i don't agree. i loved it. some of the shorts were a little obscure, but they were snapshots of a story unfinished that left you wondering, why should there always be an ending? to me, the films felt like an impressionists canvas, make of them what you will. i liked the obscure, the absurd, and the intenseness of them, sometimes with a serious theme, sometimes funny and absurd. it's refreshlingly different from your usual hollywood fish n chips.
Paris Je T'aime (15)
Time Out rating:
Time Out says
Posted: Tue Jun 26 200718 films, 20 directors, one city. Here’s how it goes: the looser the theme, the more erratic this sort of portmanteau-picture usually is, and, as themes go, the entire French capital is about as baggy as the shorts of an American tourist checking out paintings in the Loo-verer. It’s no shock then that this collection of films about love in the City of the Light, each written and directed by a different filmmaker from Tom Tykwer to Walter Salles, is a hit-and-miss affair that offers more pains than delights. The producers originally wanted one film for each of the city’s 20 arrondissements, but when two contributions fell short, they instead titled each of the films according to its neighbourhood-setting, so giving us Gus Van Sant’s ‘Le Marais’, Gurinder Chadha’s ‘Quais de Seine’ etc, each packaged with saccharine linking-shots of fireworks and the Eiffel Tower. The saving grace is that each director has crafted a city-story in their own image rather than adopting a tourist’s view; the let-down is that the quality is so haphazard.
Which segments succeed? Of several American contributions, Steve Buscemi as a nervy tourist on the Metro in the Coen brothers’ ‘Tuileries’ is a hoot, while Alexander Payne’s ‘14th Arrondissement’ is a sweet subversion of the stereotype of the visitor to Europe. Other hits include Oliver Schmitz’s moving snippet of an injured immigrant looking for help and Gérard Depardieu and Frédéric Auburtin’s capturing of a tender conversation between almost-divorcees played by Gena Rowlands and Ben Gazzara. The misses range from the excruciating – Sylvain Chomet’s mime artist and Chris Doyle’s Chinatown tale – to those too reliant on gags and punchlines such as the contributions from Van Sant and Alfonso Cuarón. Isn’t it telling that so few French directors joined the party? With the Olympics coming, a similar spin on London must be looming.

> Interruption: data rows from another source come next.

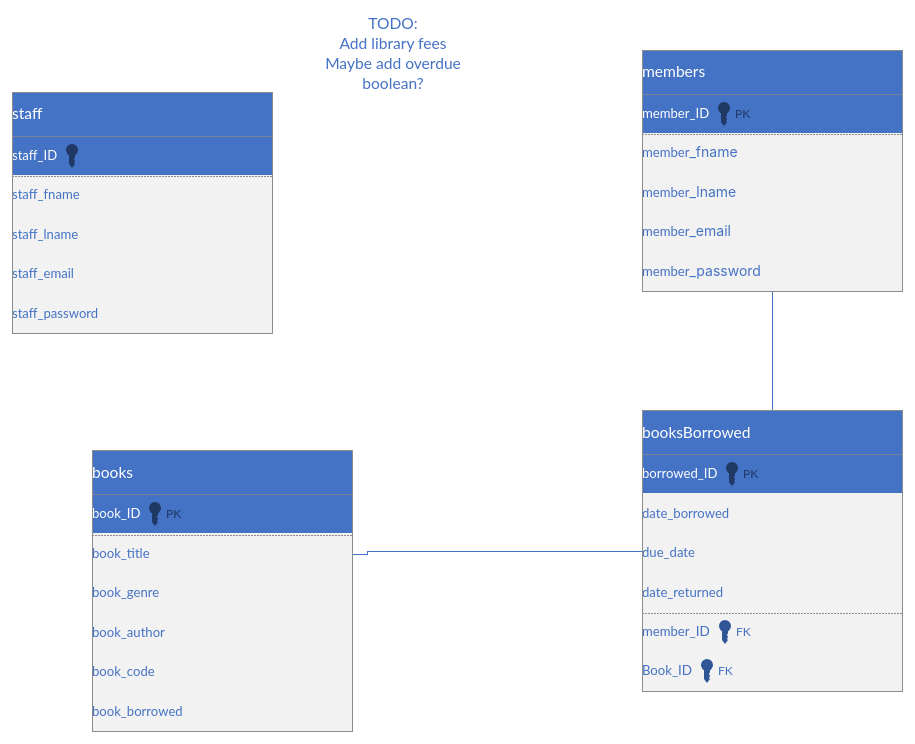
<!DOCTYPE html>
<html lang="en">
<head>
<meta charset="utf-8">
<title>Library database diagram</title>
<style>
  :root {
    --blue: #4472c4;
    --navy: #1f3864;
    --key-blue: #2f5597;
    --panel: #f2f2f2;
    --border: #8c8c8c;
    --rule: #7a8494;
    --white: #ffffff;
  }
  * { box-sizing: border-box; margin: 0; padding: 0; }
  body { width: 915px; height: 744px; overflow: hidden; background: var(--white); }
  .diagram {
    position: relative; width: 915px; height: 744px; overflow: hidden;
    font-family: Lato, Inter, sans-serif; font-size: 13.1px; color: var(--blue);
  }
  .connectors { position: absolute; inset: 0; fill: none; stroke: var(--blue); stroke-width: 1; shape-rendering: crispEdges; }
  .note { position: absolute; left: 293px; top: 13px; width: 200px; text-align: center; font-size: 15.6px; line-height: 20px; }

  .entity { --nudge: -0.5px; position: absolute; width: 261px; background: var(--panel); white-space: nowrap; }
  .entity::after { content: ""; position: absolute; inset: 0; border: 1px solid var(--border); }
  .staff { --nudge: -1px; left: 12px; top: 92px; height: 242px; }
  .members { --nudge: -1px; left: 642px; top: 50px; height: 242px; }
  .books { left: 92px; top: 450px; height: 282px; }
  .borrowed { left: 642px; top: 410px; height: 282px; }

  .entity h2 {
    height: 44px; display: flex; align-items: center;
    background: var(--blue); color: var(--white); font-size: 15.6px; font-weight: 400;
  }
  .staff h2, .members h2 { padding-bottom: 2px; }

  .fields { list-style: none; }
  .fields li { position: relative; height: 39.5px; display: flex; align-items: center; gap: 8px; }
  .fields span { position: relative; top: var(--nudge); }
  .fields b { font: 400 14px Inter, sans-serif; }
  .members li:not(.primary) { --nudge: -1.5px; }
  .fields .foreign { --nudge: -1px; }
  .fields .foreign b { font: 400 13.5px Lato, sans-serif; }
  .fields .primary {
    background: linear-gradient(var(--blue), var(--blue)) 0 0 / 100% 39px no-repeat;
    box-shadow: inset 0 1px var(--rule); color: var(--white);
  }
  .fields .divided::before {
    content: ""; position: absolute; left: 0; right: 0; top: 0; height: 1px;
    background: repeating-linear-gradient(90deg, var(--border) 0 2px, transparent 2px 3px);
  }
  .books .divided::before, .borrowed .divided::before { top: 1px; }

  .key { flex: none; width: 36px; height: 26px; fill: var(--navy); font: 12px Lato, sans-serif; }
  .foreign .key { fill: var(--key-blue); }
  .foreign .key text { fill: var(--blue); }
  .symbols { position: absolute; width: 0; height: 0; }
</style>
</head>
<body>
<main class="diagram">
  <svg class="symbols" aria-hidden="true">
    <defs>
      <g id="key-shape">
        <circle cx="7" cy="7" r="6"/>
        <path d="M4 11h6v3l-1 2 1 2-1 2 1 1-3 4-3-4z"/>
      </g>
    </defs>
  </svg>

  <svg class="connectors" width="915" height="744" aria-hidden="true">
    <path d="M772.5 292V410"/>
    <path d="M353 554.5H367.5V551.5H642"/>
  </svg>

  <p class="note">TODO:<br>Add library fees<br>Maybe add overdue<br>boolean?</p>

  <section class="entity staff">
    <h2>staff</h2>
    <ul class="fields">
      <li class="primary"><span>staff_ID</span><svg class="key" aria-hidden="true"><use href="#key-shape"/></svg></li>
      <li class="divided"><span>staff_fname</span></li>
      <li><span>staff_lname</span></li>
      <li><span>staff_email</span></li>
      <li><span>staff_password</span></li>
    </ul>
  </section>

  <section class="entity members">
    <h2>members</h2>
    <ul class="fields">
      <li class="primary"><span>member_ID</span><svg class="key"><use href="#key-shape"/><text x="18" y="17">PK</text></svg></li>
      <li class="divided"><span>member<b>_fname</b></span></li>
      <li><span>member<b>_lname</b></span></li>
      <li><span>member<b>_email</b></span></li>
      <li><span>member<b>_password</b></span></li>
    </ul>
  </section>

  <section class="entity books">
    <h2>books</h2>
    <ul class="fields">
      <li class="primary"><span>book_ID</span><svg class="key"><use href="#key-shape"/><text x="18" y="17">PK</text></svg></li>
      <li class="divided"><span>book_title</span></li>
      <li><span>book_genre</span></li>
      <li><span>book_author</span></li>
      <li><span>book_code</span></li>
      <li><span>book_borrowed</span></li>
    </ul>
  </section>

  <section class="entity borrowed">
    <h2>booksBorrowed</h2>
    <ul class="fields">
      <li class="primary"><span>borrowed_ID</span><svg class="key"><use href="#key-shape"/><text x="18" y="17">PK</text></svg></li>
      <li><span>date_borrowed</span></li>
      <li><span>due_date</span></li>
      <li><span>date_returned</span></li>
      <li class="foreign divided"><span>member<b>_ID</b></span><svg class="key"><use href="#key-shape"/><text x="18" y="17">FK</text></svg></li>
      <li class="foreign"><span>Book<b>_ID</b></span><svg class="key"><use href="#key-shape"/><text x="18" y="17">FK</text></svg></li>
    </ul>
  </section>
</main>
</body>
</html>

Author: Dave Calhoun
Fri Jun 29, 2007
Cast and crew
Gérard Sterin, Michael Seresin, Pascal Rabaud, David Quesemand, Matthieu Poirot-Delpech, Tetsuo Nagata, Pascal Marti, Kathy Li, Denis Lenoir, Jean-Claude Larrieu, Eric Guichard, Frank Griebe, Eric Gautier, Bruno Delbonnel, Michel Amathieu, Maxime Alexandre
Gus Van Sant, Tom Tykwer, Daniela Thomas, Nobuhiro Suwa, Oliver Schmitz, Walter Salles, Bruno Podalydès, Alexander Payne, Vincenzo Natali, Richard LaGravenese, Christopher Doyle, Gérard Depardieu, Alfonso Cuarón, Wes Craven, Isabel Coixet, Joel Coen, Ethan Coen, Sylvain Chomet, Gurinder Chadha, Emmanuel Benbihy, Frédéric Auburtin, Olivier Assayas
Natalie Portman, Catalina Sandino Moreno, Nick Nolte, Emily Mortimer, Margo Martindale, Bob Hoskins, Marianne Faithfull, Gérard Depardieu, Willem Dafoe, Sergio Castellitto, Juliette Binoche, Fanny Ardant, Steve Buscemi, Maggie Gyllenhaal, Gena Rowlands, Miranda Richardson, Ludivine Sagnier, Elijah Wood, Gaspard Ulliel, Rufus Sewell, Ben Gazzara